In West, witness Kevin Smith told CBS News he had just climbed the stairs to the second floor of his home when he felt the blast.
"The house exploded. It was just a bright flash and a roar, I thought it was lightning striking the house," Smith said. "I felt myself flying through the air about 10 feet, and it took a second or two to realize that the roof had caved in on me so I knew it wasn't lightning."
Three hospitals in Waco and Dallas reported treating more than 160 injuries from the blast.
VIDEO OF THE MOMENT OF THE EXPLOSION
Ground motion from the blast registered as a magnitude 2.1 seismic tremor and created a jolt felt 80 miles away in Dallas, the U.S. Geological Survey reported.
THIS IS A TERRIBLE TRAGEDY FOR THIS SMALL TOWN AND REPORTS OF NEWLY DISCOVERED INJURED KEEP COMING IN.
FOR THOSE OF YOU UNFAMILIAR WITH THE "WACO MASSACRE" BY THE U.S.IN 1993...
Few realize that on February 28, 1993 when BATF agents in National Guard helicopters zoomed in on the Branch Davidians' church and home, Mount Carmel Center, they did so with guns blazing, like Americans raiding a Vietnamese village in that far off war. ... It is likely FBI agents deliberately sabotaged negotiations with Davidians to prevent their exiting Mount Carmel. Their goal was to destroy the building and its damaging evidence, even if that meant the massacre of dozens of men, women and children, all witnesses to the brutal attack. — Carol Moore: Overview of Davidian Massacre
At dawn on April 19, 1993, and throughout the morning, tanks rammed holes in the main building and pumped (in the FBI's words) "massive amounts" of CS gas into the building, despite knowing that inside were more than a dozen children. The tanks demolished parts of the compound and created tunnels for the wind to blow through. The buildings at this point were saturated with inflammable CS gas and spilled kerosene.

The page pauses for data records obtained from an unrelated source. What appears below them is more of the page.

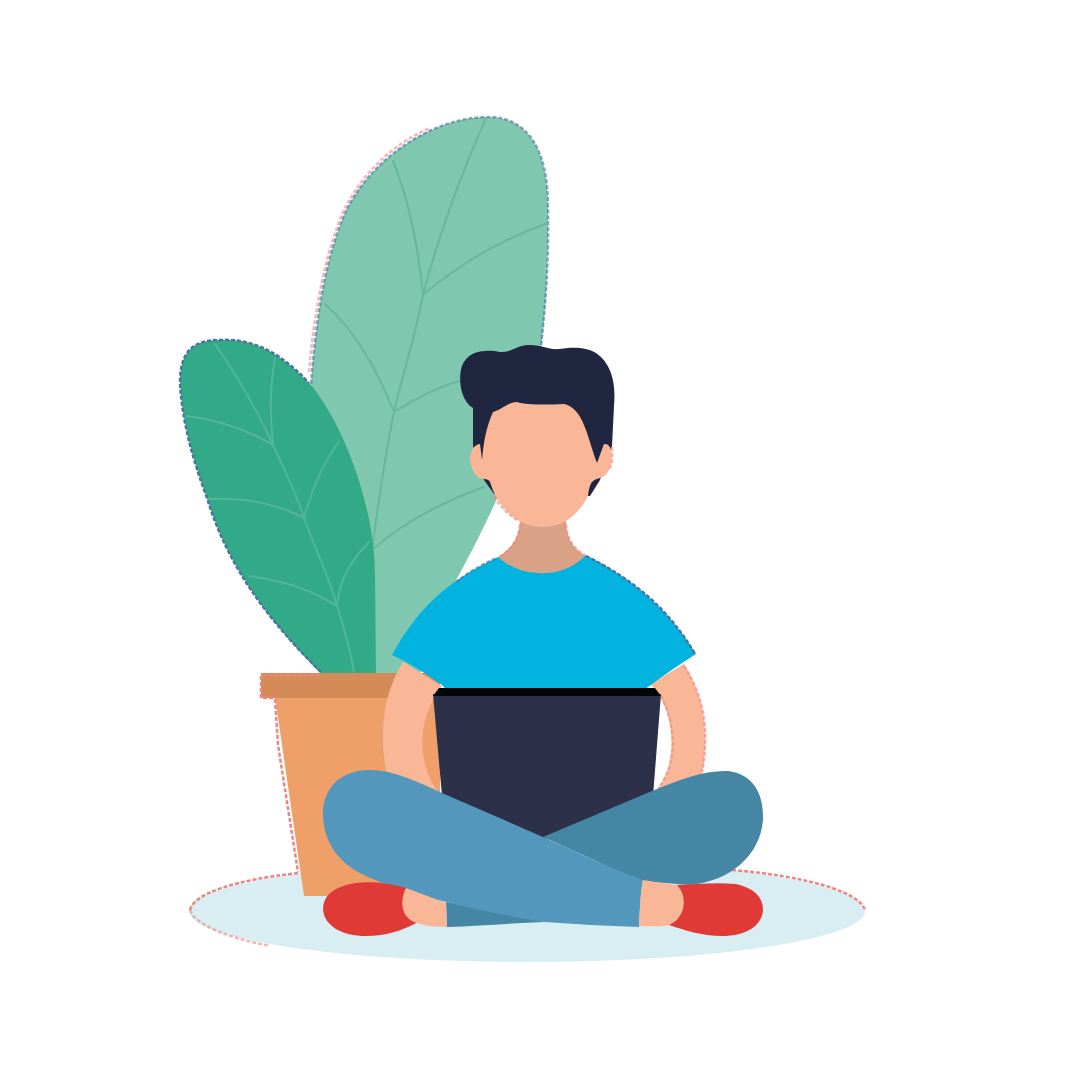
<!DOCTYPE html>
<html lang="en">
<head>
<meta charset="utf-8">
<title>Working on a laptop beside a plant</title>
<style>
:root {
  --paper: #ffffff;
  --floor: #d9eef2;
  --leaf-light: #80c7b0;
  --leaf-light-vein: #68b79c;
  --leaf-dark: #33aa87;
  --leaf-dark-vein: #52b698;
  --pot: #efa068;
  --pot-rim: #d58b57;
  --skin: #fab798;
  --neck: #d9a185;
  --hair: #20263f;
  --shirt: #02b3e0;
  --jeans: #5397bd;
  --jeans-shade: #4486a4;
  --shoe: #df3a36;
  --laptop: #2c3049;
  --laptop-edge: #030608;
  --fringe-red: #ee8580;
  --fringe-blue: #4a73a0;
}
html, body { margin: 0; background: var(--paper); overflow: hidden; }
svg { display: block; width: 1072px; height: 1072px; }
.floor { fill: var(--floor); }
.leaf-light { fill: var(--leaf-light); }
.leaf-dark { fill: var(--leaf-dark); }
.vein { fill: none; stroke-width: 2; stroke-linecap: round; }
.vein-light { stroke: var(--leaf-light-vein); }
.vein-dark { stroke: var(--leaf-dark-vein); }
.pot { fill: var(--pot); }
.pot-rim { fill: var(--pot-rim); }
.skin { fill: var(--skin); }
.neck { fill: var(--neck); }
.hair { fill: var(--hair); }
.shirt { fill: var(--shirt); }
.jeans { fill: var(--jeans); }
.jeans-shade { fill: var(--jeans-shade); }
.shoe { fill: var(--shoe); }
.laptop { fill: var(--laptop); }
.laptop-edge { fill: var(--laptop-edge); }
.fringe { fill: none; stroke-width: 2.5; stroke-dasharray: 4 2; }
.fringe-red { stroke: var(--fringe-red); }
.fringe-blue { stroke: var(--fringe-blue); }
.soft { opacity: .6; }
</style>
</head>
<body>
<svg viewBox="0 0 1072 1072" role="img" aria-label="Person sitting cross-legged with a laptop next to a potted plant">
  <g id="ground">
    <ellipse class="floor" cx="527" cy="911" rx="338" ry="51"/>
    <path class="fringe fringe-red" d="M190 910C194 893 236 880 298 873M732 870C806 876 860 892 865 910"/>
    <path class="fringe fringe-red soft" d="M190 910C196 926 230 938 270 946"/>
  </g>

  <g id="plant">
    <path class="leaf-light" d="M311 384C316 320 324 262 345 213C372 156 436 116 490 117C528 118 548 150 548 206C549 300 541 400 515 455C498 500 478 540 454 584L420 674H350Z"/>
    <path class="fringe fringe-blue soft" d="M311 384C316 320 324 262 345 213C372 156 436 116 490 117C528 118 548 150 548 206C549 260 546 300 541 346"/>
    <path class="fringe fringe-red soft" d="M309 372C314 316 323 260 343 212C362 172 396 142 430 128"/>
    <g class="vein vein-light">
      <path d="M486 118C462 172 440 230 423 295C412 350 402 375 394 412C384 460 378 505 372 550"/>
      <path d="M393 161C408 198 418 245 423 295C458 265 500 240 548 223"/>
      <path d="M325 304C354 330 376 366 394 412C416 398 438 387 462 380"/>
      <path d="M372 550C404 522 442 502 484 487"/>
    </g>
    <path class="leaf-dark" d="M180 383C180 350 194 340 220 340C256 338 284 356 311 385C346 428 374 508 375 572L376 674H321C270 622 228 568 207 498C192 458 182 420 180 383Z"/>
    <path class="fringe fringe-blue" d="M321 672C270 622 228 568 207 498C192 458 182 420 180 383C180 350 194 340 220 340C256 338 284 356 309 383"/>
    <g class="vein vein-dark">
      <path d="M215 344C236 374 256 408 273 445C286 474 296 492 304 518C316 552 328 572 337 606C344 628 350 648 354 672"/>
      <path d="M186 416C220 420 248 430 273 445C270 416 270 384 275 358"/>
      <path d="M208 499C244 498 274 502 304 518C312 488 324 462 339 441"/>
      <path d="M249 576C282 580 312 590 337 606C340 578 350 562 369 542"/>
    </g>
    <path class="pot" d="M274 690H440V850L400 896H304Z"/>
    <path class="fringe fringe-red" d="M275 699L278 745L298 872"/>
    <path class="pot-rim" d="M261 673H440V698H261Z"/>
    <path class="fringe fringe-red" d="M320 675H261V698H276"/>
  </g>

  <g id="arms">
    <path class="skin" d="M403 662C380 698 380 742 387 775L440 794C418 768 414 722 442 686Z"/>
    <path class="skin" d="M684 664C708 702 708 740 702 776L655 792C678 768 678 712 650 684Z"/>
    <path class="fringe fringe-red soft" d="M684 666C708 702 708 740 702 772M661 696C677 726 677 766 658 788"/>
  </g>

  <g id="shirt">
    <path class="neck" d="M520 518H566C566 538 572 548 586 556L578 574H506L498 557C512 548 520 538 520 518Z"/>
    <path class="fringe fringe-red soft" d="M520 524C519 540 511 549 500 557M566 524C567 540 574 549 585 555"/>
    <path class="shirt" d="M498 557C522 579 564 579 586 555C634 580 668 608 696 654C680 664 664 675 648 687L640 694H450L442 685C426 674 410 663 392 655C418 608 446 582 498 557Z"/>
    <path class="fringe fringe-blue" d="M586 556C634 580 668 608 695 654"/>
    <path class="fringe fringe-blue soft" d="M456 582C468 573 482 564 497 558"/>
  </g>

  <g id="head">
    <path class="hair" d="M473 408C460 400 458 378 462 366C468 350 486 349 500 352C514 352 518 344 530 345C542 345 548 350 560 349C574 347 586 347 596 353C612 364 616 384 614 406L612 446L600 480L590 496L494 494L484 480L473 446Z"/>
    <path class="skin" d="M493 412C502 410 508 402 517 402C526 405 546 405 564 404C584 408 588 440 597 463L604 444C616 442 614 476 600 478C592 480 590 482 588 496C578 516 562 527 542 527C518 527 498 508 490 482C488 478 484 480 480 478C468 472 466 446 480 444L482 460C484 440 486 428 493 412Z"/>
    <path class="fringe fringe-red soft" d="M494 496C500 507 508 514 517 520M612 447C613 458 612 464 609 470"/>
  </g>

  <g id="laptop">
    <path class="laptop" d="M433 694H661L653 796L543 840L442 796Z"/>
    <path class="laptop-edge" d="M439 688H655L661 696H433Z"/>
  </g>

  <g id="legs">
    <path class="jeans-shade" d="M543 837L652 791C680 779 706 770 728 771C752 774 764 792 763 820C760 856 730 881 690 885L640 881Z"/>
    <path class="jeans-shade" d="M446 902L545 922C514 923 482 926 447 927Z"/>
    <path class="jeans" d="M323 812C324 788 340 770 370 770C394 770 418 782 442 793L543 837C576 852 610 868 643 880C640 896 640 912 639 927C606 926 576 924 545 922C512 917 478 910 446 902C416 894 380 884 358 872C334 858 323 838 323 812Z"/>
  </g>

  <g id="feet">
    <path class="shoe" d="M406 888C386 882 366 881 350 884C332 888 323 897 323 909C324 926 342 936 366 936C386 936 404 930 418 922Z"/>
    <path class="skin" d="M406 888L446 903L447 927C436 927 426 926 417 923C400 918 400 900 406 888Z"/>
    <path class="shoe" d="M676 885C698 884 716 882 736 884C754 888 763 897 763 910C762 926 746 936 722 936C702 936 684 930 669 925Z"/>
    <path class="skin" d="M643 880C656 882 668 884 677 885C688 896 686 918 669 925C659 927 650 926 639 926C640 910 640 896 643 880Z"/>
  </g>
</svg>
</body>
</html>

Around midday two U.S. military pyrotechnic devices were fired into the main building, igniting a fire which (because of the holes in the walls allowing the wind to gust through) spread rapidly through the complex of buildings and became an inferno. 74 men, women and children died — including twelve children younger than five years of age. Fire trucks were prevented by the FBI from approaching the inferno. After the compound had burned down the BATF flag was hoisted aloft to signify 'victory'. Subsequently the burned-out ruin was razed in an attempt to remove all evidence of this premeditated murder of innocent civilians by agents of the U.S. government. Thus occurred an atrocity which many Americans believe could never happen in their country. A look at the evidence presented in the film Waco: Rules of Engagement (and in the BBC documentary broadcast in the U.K. on November 28, 1998) shows that it did happen.
The lawyer for one of the survivors said at one of the U.S. government 'investigations' (or rather, whitewashes): In this country when people are accused of a crime they are arrested and given a trial — that's 'due process'. If found guilty of murder then maybe they are killed. We don't just kill them first" — which is what happened at Waco. [SNIP]

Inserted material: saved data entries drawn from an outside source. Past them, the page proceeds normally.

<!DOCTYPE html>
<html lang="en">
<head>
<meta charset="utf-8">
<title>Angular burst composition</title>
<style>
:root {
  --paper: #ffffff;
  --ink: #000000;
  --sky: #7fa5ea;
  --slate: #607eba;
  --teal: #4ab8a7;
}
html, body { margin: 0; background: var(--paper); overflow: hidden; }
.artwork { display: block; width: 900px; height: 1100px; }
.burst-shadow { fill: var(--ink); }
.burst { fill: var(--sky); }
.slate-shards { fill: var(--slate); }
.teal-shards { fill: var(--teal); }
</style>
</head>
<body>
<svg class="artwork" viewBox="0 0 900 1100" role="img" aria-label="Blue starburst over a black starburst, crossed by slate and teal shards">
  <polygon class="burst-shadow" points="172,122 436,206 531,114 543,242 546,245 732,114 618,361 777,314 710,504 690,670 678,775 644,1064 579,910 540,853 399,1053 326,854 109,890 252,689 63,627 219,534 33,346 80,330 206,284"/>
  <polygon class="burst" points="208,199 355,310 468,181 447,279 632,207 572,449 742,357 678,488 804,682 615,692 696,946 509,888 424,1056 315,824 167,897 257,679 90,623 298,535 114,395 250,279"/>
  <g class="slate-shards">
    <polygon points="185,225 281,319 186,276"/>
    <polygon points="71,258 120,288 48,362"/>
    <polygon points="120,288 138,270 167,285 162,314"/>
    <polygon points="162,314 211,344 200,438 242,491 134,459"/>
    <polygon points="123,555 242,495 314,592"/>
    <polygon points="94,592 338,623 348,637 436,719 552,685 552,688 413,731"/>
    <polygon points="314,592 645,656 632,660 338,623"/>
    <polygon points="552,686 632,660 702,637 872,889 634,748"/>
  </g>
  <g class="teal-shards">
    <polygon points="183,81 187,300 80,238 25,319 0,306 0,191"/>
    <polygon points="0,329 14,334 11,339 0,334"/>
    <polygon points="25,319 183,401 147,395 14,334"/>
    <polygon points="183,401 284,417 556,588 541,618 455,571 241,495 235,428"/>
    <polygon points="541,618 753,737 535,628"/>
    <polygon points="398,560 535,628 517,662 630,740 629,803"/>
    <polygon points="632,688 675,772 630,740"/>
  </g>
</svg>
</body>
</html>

HERE IS ONE DOCUMENTARY, ONE VIEW OF WHAT HAPPENED THAT DAY.
PARTS 2 AND 3 CAN BE VIEWED HERE, BUT MAY BE DISTURBING TO SOME. VIEWER DISCRETION IS ADVISED.: